The compliance link
Compliance is already on the table, and cybersecurity regulation is taking shape in different jurisdictions. Mapping out regulatory compliance requirements to cybersecurity, as well as data privacy, is key to ensuring compliance in today’s operating environments. In the EU and EEC area a new regulation is coming into force in 2018 with strict requiremetns to most businesses dealing with customer data – yet few companies are ready to deal with this. Bringing the cybersecurity domain into the compliance picture is a necessary cornerstone of corporate governance, and for strengthening board focus. For an overview of new requirements to businesses from the General Data Protection Regulation (GDPR), see here: What does the GDPR (General Data Protection Regulation) mean for your company’s privacy protection and cybersecurity?
The people factor
Boards are no better than the people setting on it; this is why getting technical competence on boards should be a major priority for stockholders. We are living in the age of digitalization, of machine learning and of cyberthreats: believing that we can deal with this without technical competence also on the top of governance is simply superstition.
Also, for the processes to work, it is important that everyone has a feel for what secure behaviors are, and what consititues risky behaviors (without rewards). Driving security awareness in the corporate culture is also a key factor for directors, and overseeing this as part of the risk goverannce should be a board priority. Almost every breach starts with a social engineering campaing – getting your people on the right side of the knowledge gap is probably the best investment you can make after turning on your firewalls, autopatching of computers and removing end-user’s admin rights.
To drive awareness in an effective manner, make sure it is suitable for its audience, and that it is noe a one-off e-learning module to click through. Building a security aware culture is a change process, not a simpel training event: When does cybersecurity awareness training actually work?
This are your talking points from this article – bring them to your next board meeting or coffee break at work:
- Boards lack competence in cybersecurity, causing inefficient governance, and underestimation of risk exposure
- To build better processes, start with an information security management system. You do not have to reinvent the wheel, ISO 27001 is your starting point for best practice.
- Choose your security metrics wisely, and build them into the overall strategy map covering financials, customers, organization and learning and internal processes – or whatever perspectives your operations are built up around
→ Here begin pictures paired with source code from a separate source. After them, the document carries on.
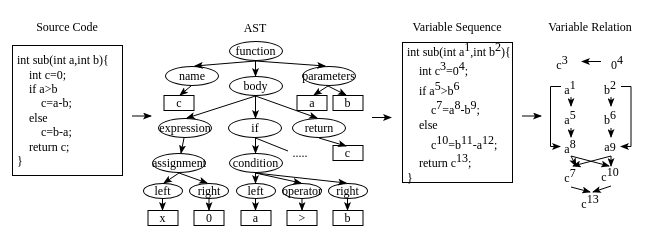
<!DOCTYPE html>
<html lang="en">
<head>
<meta charset="utf-8">
<title>From source code to variable relation</title>
<style>
:root { --ink: #000; --paper: #fff; }
* { box-sizing: border-box; }
html, body { margin: 0; }
body { width: 652px; height: 239px; overflow: hidden; background: var(--paper); }
.diagram { position: relative; width: 652px; height: 239px; overflow: hidden; color: var(--ink); font: 12px/14px "Liberation Serif", "Noto Serif", serif; }
.links { position: absolute; left: 0; top: 0; fill: none; stroke: var(--ink); stroke-width: 1; }
.title, .node, .leaf, .var, .dots { position: absolute; left: var(--x); top: var(--y); transform: translate(-50%, -50%); white-space: nowrap; }
.title { margin: 0; font-size: 12px; font-weight: 400; }
.node, .leaf { display: flex; align-items: center; justify-content: center; border: 1px solid var(--ink); }
.node { width: 54px; height: 20px; border-radius: 50%; }
.node.small { width: 40px; height: 16px; }
.leaf { width: 31px; height: 16px; }
.code { position: absolute; margin: 0; border: 1px solid var(--ink); white-space: nowrap; display: grid; align-items: center; }
.source { left: 12px; top: 45px; width: 111px; height: 131px; padding: 7px 4px; grid-template-rows: repeat(8, 14.4px); }
.sequence { left: 402px; top: 42px; width: 111px; height: 141px; padding-left: 4px; grid-template-rows: 18px 20px 20px 18px 12px 28px 8px 22px; }
.in1 { padding-left: 12px; }
.in2 { padding-left: 24px; }
sup { position: relative; top: -5px; font-size: 12px; line-height: 0; vertical-align: baseline; }
</style>
</head>
<body>
<main class="diagram">
  <svg class="links" width="652" height="239" viewBox="0 0 652 239" aria-hidden="true">
    <defs>
      <marker id="head" markerUnits="userSpaceOnUse" markerWidth="9" markerHeight="7" refX="8" refY="3.5" orient="auto">
        <path d="M0 0 9 3.5 0 7 2 3.5Z" fill="#000" stroke="none"/>
      </marker>
    </defs>
    <g class="stage-arrows" marker-end="url(#head)">
      <path d="M132 116H151"/>
      <path d="M372 117.5H391"/>
      <path d="M522 116H541"/>
    </g>
    <g class="tree-links" marker-end="url(#head)">
      <path d="M255.5 61 195 66"/>
      <path d="M255.5 61V76"/>
      <path d="M255.5 61 325 66"/>
      <path d="M191 86 180 95"/>
      <path d="M328 86 314 95"/>
      <path d="M328 86 346 95"/>
      <path d="M255.5 96 187 118"/>
      <path d="M255.5 96V118"/>
      <path d="M255.5 96 317 118"/>
      <path d="M184 138 181 153"/>
      <path d="M255.5 138V153"/>
      <path d="M319 138 346 146"/>
      <path d="M179 173 164 183"/>
      <path d="M179 173 207 183"/>
      <path d="M255.5 173V183"/>
      <path d="M255.5 173 301 183"/>
      <path d="M255.5 173 346 183"/>
      <path d="M162.5 199V210"/>
      <path d="M209 199V210"/>
      <path d="M255.5 199V210"/>
      <path d="M302 199V210"/>
      <path d="M347.5 199V210"/>
    </g>
    <path d="M255.5 138 288 151"/>
    <g class="relation-links" marker-end="url(#head)">
      <path d="M601 61.5H582"/>
      <path d="M571 97V106"/>
      <path d="M611 97V106"/>
      <path d="M571 128V137"/>
      <path d="M611 128V137"/>
      <path d="M561 86.5H550.5V146.5H560"/>
      <path d="M621 86.5H631V146.5H621"/>
      <path d="M571 156 576 166"/>
      <path d="M571 156 609 166"/>
      <path d="M611 156 573 166"/>
      <path d="M611 156V166"/>
      <path d="M571 187 590 192"/>
      <path d="M611 186 593 192"/>
    </g>
  </svg>

  <section aria-label="Source Code">
    <h2 class="title" style="--x:67px;--y:27px">Source Code</h2>
    <div class="code source">
      <span>int sub(int a,int b){</span>
      <span class="in1">int c=0;</span>
      <span class="in1">if a&gt;b</span>
      <span class="in2">c=a-b;</span>
      <span class="in1">else</span>
      <span class="in2">c=b-a;</span>
      <span class="in1">return c;</span>
      <span>}</span>
    </div>
  </section>

  <section aria-label="AST">
    <h2 class="title" style="--x:255px;--y:28px">AST</h2>
    <div class="node" style="--x:255.5px;--y:51px">function</div>
    <div class="node" style="--x:192px;--y:76px">name</div>
    <div class="node" style="--x:255.5px;--y:86px">body</div>
    <div class="node" style="--x:328.5px;--y:76px">parameters</div>
    <div class="leaf" style="--x:179px;--y:103px">c</div>
    <div class="leaf" style="--x:312px;--y:103px">a</div>
    <div class="leaf" style="--x:347.5px;--y:103px">b</div>
    <div class="node" style="--x:185px;--y:128px">expression</div>
    <div class="node" style="--x:255px;--y:128px">if</div>
    <div class="node" style="--x:319px;--y:128px">return</div>
    <div class="dots" style="--x:300px;--y:153px">.....</div>
    <div class="leaf" style="--x:347.5px;--y:153px">c</div>
    <div class="node" style="--x:179px;--y:163px">assignment</div>
    <div class="node" style="--x:255.5px;--y:163px">condition</div>
    <div class="node small" style="--x:162.5px;--y:191px">left</div>
    <div class="node small" style="--x:209px;--y:191px">right</div>
    <div class="node small" style="--x:255.5px;--y:191px">left</div>
    <div class="node small" style="--x:302px;--y:191px">operator</div>
    <div class="node small" style="--x:347.5px;--y:191px">right</div>
    <div class="leaf" style="--x:162.5px;--y:218px">x</div>
    <div class="leaf" style="--x:209px;--y:218px">0</div>
    <div class="leaf" style="--x:255.5px;--y:218px">a</div>
    <div class="leaf" style="--x:302px;--y:218px">&gt;</div>
    <div class="leaf" style="--x:347.5px;--y:218px">b</div>
  </section>

  <section aria-label="Variable Sequence">
    <h2 class="title" style="--x:457px;--y:27px">Variable Sequence</h2>
    <div class="code sequence">
      <span>int sub(int a<sup>1</sup>,int b<sup>2</sup>){</span>
      <span class="in1">int c<sup>3</sup>=0<sup>4</sup>;</span>
      <span class="in1">if a<sup>5</sup>&gt;b<sup>6</sup></span>
      <span class="in2">c<sup>7</sup>=a<sup>8</sup>-b<sup>9</sup>;</span>
      <span class="in1">else</span>
      <span class="in2">c<sup>10</sup>=b<sup>11</sup>-a<sup>12</sup>;</span>
      <span class="in1">return c<sup>13</sup>;</span>
      <span>}</span>
    </div>
  </section>

  <section aria-label="Variable Relation">
    <h2 class="title" style="--x:590px;--y:27px">Variable Relation</h2>
    <div class="var" style="--x:562px;--y:65px">c<sup>3</sup></div>
    <div class="var" style="--x:617px;--y:65px">0<sup>4</sup></div>
    <div class="var" style="--x:570px;--y:90px">a<sup>1</sup></div>
    <div class="var" style="--x:610px;--y:90px">b<sup>2</sup></div>
    <div class="var" style="--x:570px;--y:120px">a<sup>5</sup></div>
    <div class="var" style="--x:610px;--y:120px">b<sup>6</sup></div>
    <div class="var" style="--x:570px;--y:149px">a<sup>8</sup></div>
    <div class="var" style="--x:610px;--y:147px">a9</div>
    <div class="var" style="--x:570px;--y:178px">c<sup>7</sup></div>
    <div class="var" style="--x:610px;--y:177px">c<sup>10</sup></div>
    <div class="var" style="--x:590px;--y:204px">c<sup>13</sup></div>
  </section>
</main>
</body>
</html>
- Make sure you understand your compliance requirements when it comes to cybersecurity. For the EU the GDPR is an essential starting point.
- The make governance processes work you need all your people on the right side of the competence gap: make sure everybody knows and undertands how to deal with cyberthreats in their current roles in the company.